| WHAT THE TASK REQUIRES |
Of the lines below, copy those that hold the word "depth".

| TASK INPUTS |
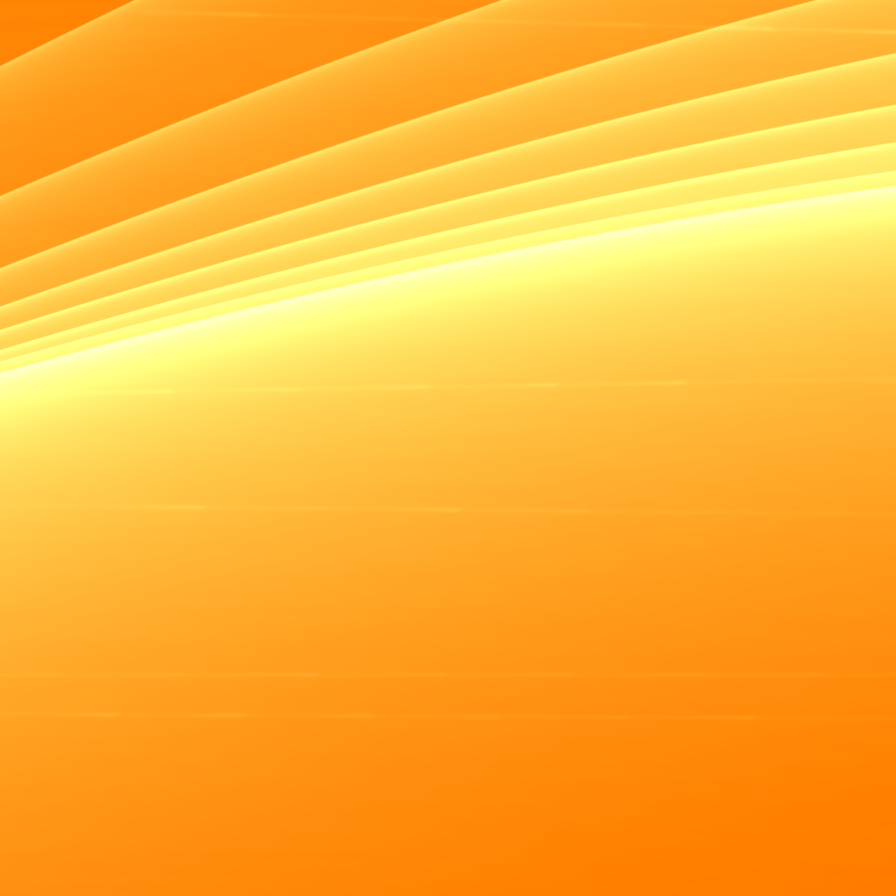
This background is drawn by a WebGL 1 fragment shader. Its source:

```glsl
precision highp float;
// A fan of glowing amber ribbons sweeps over a wide sunlit slope.
// Curved crests are painted from far to near as a scalar heat, crossed by
// faint broken seams, and the heat is finally mapped to an orange-yellow ramp.

uniform vec2 u_resolution;

// Crests: height at the left edge, slope there, and shared curvature
const vec4 FAR_HEIGHT = vec4(0.926, 0.781, 0.7005, 0.6576);
const vec4 FAR_SLOPE = vec4(0.503, 0.430, 0.3925, 0.353);
const vec4 NEAR_HEIGHT = vec4(0.6315, 0.609, 0.596, 0.583);
const vec4 NEAR_SLOPE = vec4(0.3215, 0.302, 0.283, 0.279);
const float CREST_CURVE = -0.07;
const float EDGE_SOFT = 0.0016;

// Seams: height at the left edge and tilt
const vec4 SEAM_HEIGHT = vec4(0.560, 0.436, 0.247, 0.203);
const vec4 SEAM_TILT = vec4(0.017, -0.010, 0.0, -0.005);
const float SEAM_WIDTH = 0.0028;
const float SEAM_DASHES = 7.0;

// Heat levels
const float SKY_HEAT = 0.52;
const float RIBBON_HEAT = 0.70;
const float RIBBON_GAIN = 0.36;
const float RIBBON_DROP = 0.17;
const float RIM_HEAT = 0.12;
const float SLOPE_HEAT = 0.42;
const float GRAIN = 0.008;

float hash(vec2 cell) {
  vec3 q = fract(vec3(cell.xyx) * 0.1031);
  q += dot(q, q.yzx + 33.33);
  return fract((q.x + q.y) * q.z);
}

float valueNoise(vec2 p) {
  vec2 cell = floor(p);
  vec2 f = fract(p);
  f = f * f * (3.0 - 2.0 * f);
  float low = mix(hash(cell), hash(cell + vec2(1.0, 0.0)), f.x);
  float high = mix(hash(cell + vec2(0.0, 1.0)), hash(cell + vec2(1.0)), f.x);
  return mix(low, high, f.y);
}

float crest(float x, float height, float slope) {
  return height + x * (slope + CREST_CURVE * x);
}

// Opacity of the area below a crest; depth is positive below it
float coverage(float depth) {
  float soft = max(EDGE_SOFT, 0.75 / u_resolution.y);
  return smoothstep(-soft, soft, depth);
}

// Each ribbon is bright at its crest and cools toward the next one
float paintRibbons(float heat, vec2 p, float mainCrest, vec4 heights, vec4 slopes) {
  for (int i = 0; i < 4; i++) {
    float top = crest(p.x, heights[i], slopes[i]);
    float depth = top - p.y;
    float below = max(depth, 0.0);
    float rise = heights[i] - NEAR_HEIGHT.w;
    float span = 0.4 * max(top - mainCrest, 0.005);
    float peak = RIBBON_HEAT + RIBBON_GAIN * exp(-rise / 0.12);
    float drop = RIBBON_DROP * (1.0 - exp(-rise / 0.04));
    float fade = 1.0 - exp(-2.2 * below / span);
    float ribbon = peak - drop * fade + RIM_HEAT * exp(-below / 0.004);
    heat = mix(heat, ribbon, coverage(depth));
  }
  return heat;
}

// Long falloff under the main crest, with a halo and a thin hot rim
float slopeHeat(float depth, float x) {
  float d = max(depth, 0.0);
  float wide = 0.54 * exp(-d / 0.4);
  float halo = 0.24 * exp(-d / 0.035);
  float rim = RIM_HEAT * exp(-d / 0.008);
  return SLOPE_HEAT + wide + halo + rim - 0.03 * (x - 0.5);
}

// Faint line made of dashes that brighten toward their right tips
float seam(vec2 p, float height, float tilt) {
  float offset = (p.y - height - tilt * p.x) / SEAM_WIDTH;
  float along = p.x * SEAM_DASHES + height * 10.0;
  float tip = fract(along);
  float dash = tip * tip * (1.0 - smoothstep(0.9, 1.0, tip));
  float strength = 0.016 + 0.05 * dash * hash(vec2(floor(along), height * 100.0));
  return strength * exp(-offset * offset);
}

// Deep orange through amber to yellow, then toward white
vec3 heatColor(float heat) {
  return vec3(1.0, min(heat, 1.0), clamp(heat - 0.5, 0.0, 1.0));
}

void main() {
  vec2 p = gl_FragCoord.xy / u_resolution;
  float mainCrest = crest(p.x, NEAR_HEIGHT.w, NEAR_SLOPE.w);

  // Ribbons, far to near, with one seam across the farthest ones
  float heat = paintRibbons(SKY_HEAT, p, mainCrest, FAR_HEIGHT, FAR_SLOPE);
  heat += 1.5 * seam(p, 0.991, -0.027) * smoothstep(0.14, 0.17, p.x);
  heat = paintRibbons(heat, p, mainCrest, NEAR_HEIGHT, NEAR_SLOPE);

  // Foreground slope and its seams
  float depth = mainCrest - p.y;
  float ground = slopeHeat(depth, p.x);
  for (int i = 0; i < 4; i++) ground += seam(p, SEAM_HEIGHT[i], SEAM_TILT[i]);
  heat = mix(heat, ground, coverage(depth));

  // Soft horizontal grain
  heat += GRAIN * (valueNoise(p * vec2(9.0, 110.0)) - 0.5);
  gl_FragColor = vec4(heatColor(heat), 1.0);
}
```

| TASK ANSWER |
// Opacity of the area below a crest; depth is positive below it
float coverage(float depth) {
  return smoothstep(-soft, soft, depth);
    float depth = top - p.y;
    float below = max(depth, 0.0);
    heat = mix(heat, ribbon, coverage(depth));
float slopeHeat(float depth, float x) {
  float d = max(depth, 0.0);
  float depth = mainCrest - p.y;
  float ground = slopeHeat(depth, p.x);
  heat = mix(heat, ground, coverage(depth));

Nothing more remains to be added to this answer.